(Source texts of formatted documents)
● ● ● ● ●
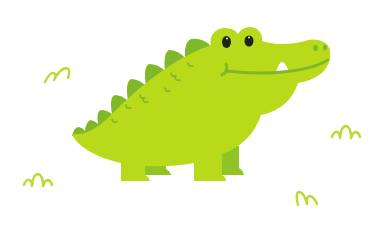
<!DOCTYPE html>
<html lang="en">
<head>
<meta charset="utf-8">
<title>Crocodile in the grass</title>
<style>
:root {
  --paper: #ffffff;
  --skin: #b9d91b;
  --shade: #7fb92a;
  --far-leg: #8fc424;
  --grass: #bcd935;
  --pupil: #1d2414;
}
html, body { margin: 0; background: var(--paper); overflow: hidden; }
svg { display: block; width: 390px; height: 234px; }
.skin { fill: var(--skin); }
.ridge { fill: var(--shade); }
.far-leg { fill: var(--far-leg); }
.line { fill: none; stroke: var(--shade); stroke-linecap: round; stroke-linejoin: round; }
.mouth { stroke-width: 3; }
.scales { stroke-width: 1.7; }
.grass { fill: none; stroke: var(--grass); stroke-width: 2.4; stroke-linecap: round; stroke-linejoin: round; }
.pupil { fill: var(--pupil); }
.tooth, .glint { fill: var(--paper); }
</style>
</head>
<body>
<svg viewBox="0 0 390 234" role="img" aria-label="A smiling green crocodile with tufts of grass around it">
  <defs>
    <path id="tuft" d="M0 11Q2 5 5 6Q8 7 8 12Q9 0 14 0Q19 1 19 12Q21 6 24 6Q27 7 28 11"/>
    <path id="scale" d="M0 0Q0 4 5 3"/>
  </defs>

  <g class="grass">
    <use href="#tuft" x="24" y="174"/>
    <use href="#tuft" x="332" y="126"/>
    <path d="M45 82Q50 72 54 73Q57 75 54 80Q60 68 67 68Q71 70 68 78"/>
    <path d="M298 205Q295 193 299 192Q304 192 307 204Q306 196 310 196Q314 197 317 204"/>
  </g>

  <g class="far-leg">
    <path d="M145 158H166V169Q170 171 171 175H145Z"/>
    <path d="M217 146H239V168Q243 170 244 175H217Z"/>
  </g>

  <path class="ridge" d="M72 136Q74 127 79 127Q83 128 85 131Q86 121 91 120Q95 121 98 124Q96 111 101 110Q107 110 112 114Q109 97 115 95Q122 95 128 101Q125 82 131 79Q139 79 146 86Q143 67 149 64Q158 64 165 71Q163 53 169 50Q178 50 185 58Q184 42 191 39Q201 38 209 44L216 60L120 130Z"/>

  <path class="skin" d="M72 134C86 136 99 127 111 115C140 86 172 59 211 45C209 34 217 28 225 28C232 28 236 31 238 34C241 29 245 27 250 27C258 27 263 34 262 41C278 46 293 44 305 41C315 37 328 41 330 50C332 67 321 79 298 83C293 99 281 111 261 115C255 133 242 147 222 154V175Q226 177 226 181H194V163Q172 167 145 166V175Q149 177 150 181H121V163C98 158 77 147 72 134Z"/>

  <g class="line scales">
    <use href="#scale" x="188" y="63"/>
    <use href="#scale" x="171" y="73"/>
    <use href="#scale" x="175" y="77"/>
    <use href="#scale" x="165" y="88"/>
    <use href="#scale" x="140" y="95"/>
    <use href="#scale" x="143" y="99"/>
    <use href="#scale" x="126" y="105"/>
    <use href="#scale" x="112" y="119"/>
  </g>

  <g>
    <path class="tooth" d="M276 72Q279 62 282 62Q285 62 289 71Z"/>
    <path class="line mouth" d="M226 64Q228 69 225 73L222 75M226 71C259 75 304 74 328 60"/>
    <ellipse class="pupil" cx="226.5" cy="42" rx="4.5" ry="6"/>
    <ellipse class="pupil" cx="249" cy="41" rx="4.5" ry="5.5"/>
    <circle class="glint" cx="227" cy="38.5" r="0.9"/>
    <circle class="glint" cx="249" cy="37.5" r="0.9"/>
    <ellipse class="ridge" cx="315.5" cy="48" rx="2.5" ry="3"/>
    <ellipse class="ridge" cx="325" cy="47.5" rx="2" ry="3"/>
  </g>
</svg>
</body>
</html>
● ● ● ● ●
| TASK PROMPT |
A complete answer reproduces every line of the records in which the word "grass" occurs.

| TASK ANSWER |
<title>Crocodile in the grass</title>
  --grass: #bcd935;
.grass { fill: none; stroke: var(--grass); stroke-width: 2.4; stroke-linecap: round; stroke-linejoin: round; }
<svg viewBox="0 0 390 234" role="img" aria-label="A smiling green crocodile with tufts of grass around it">
  <g class="grass">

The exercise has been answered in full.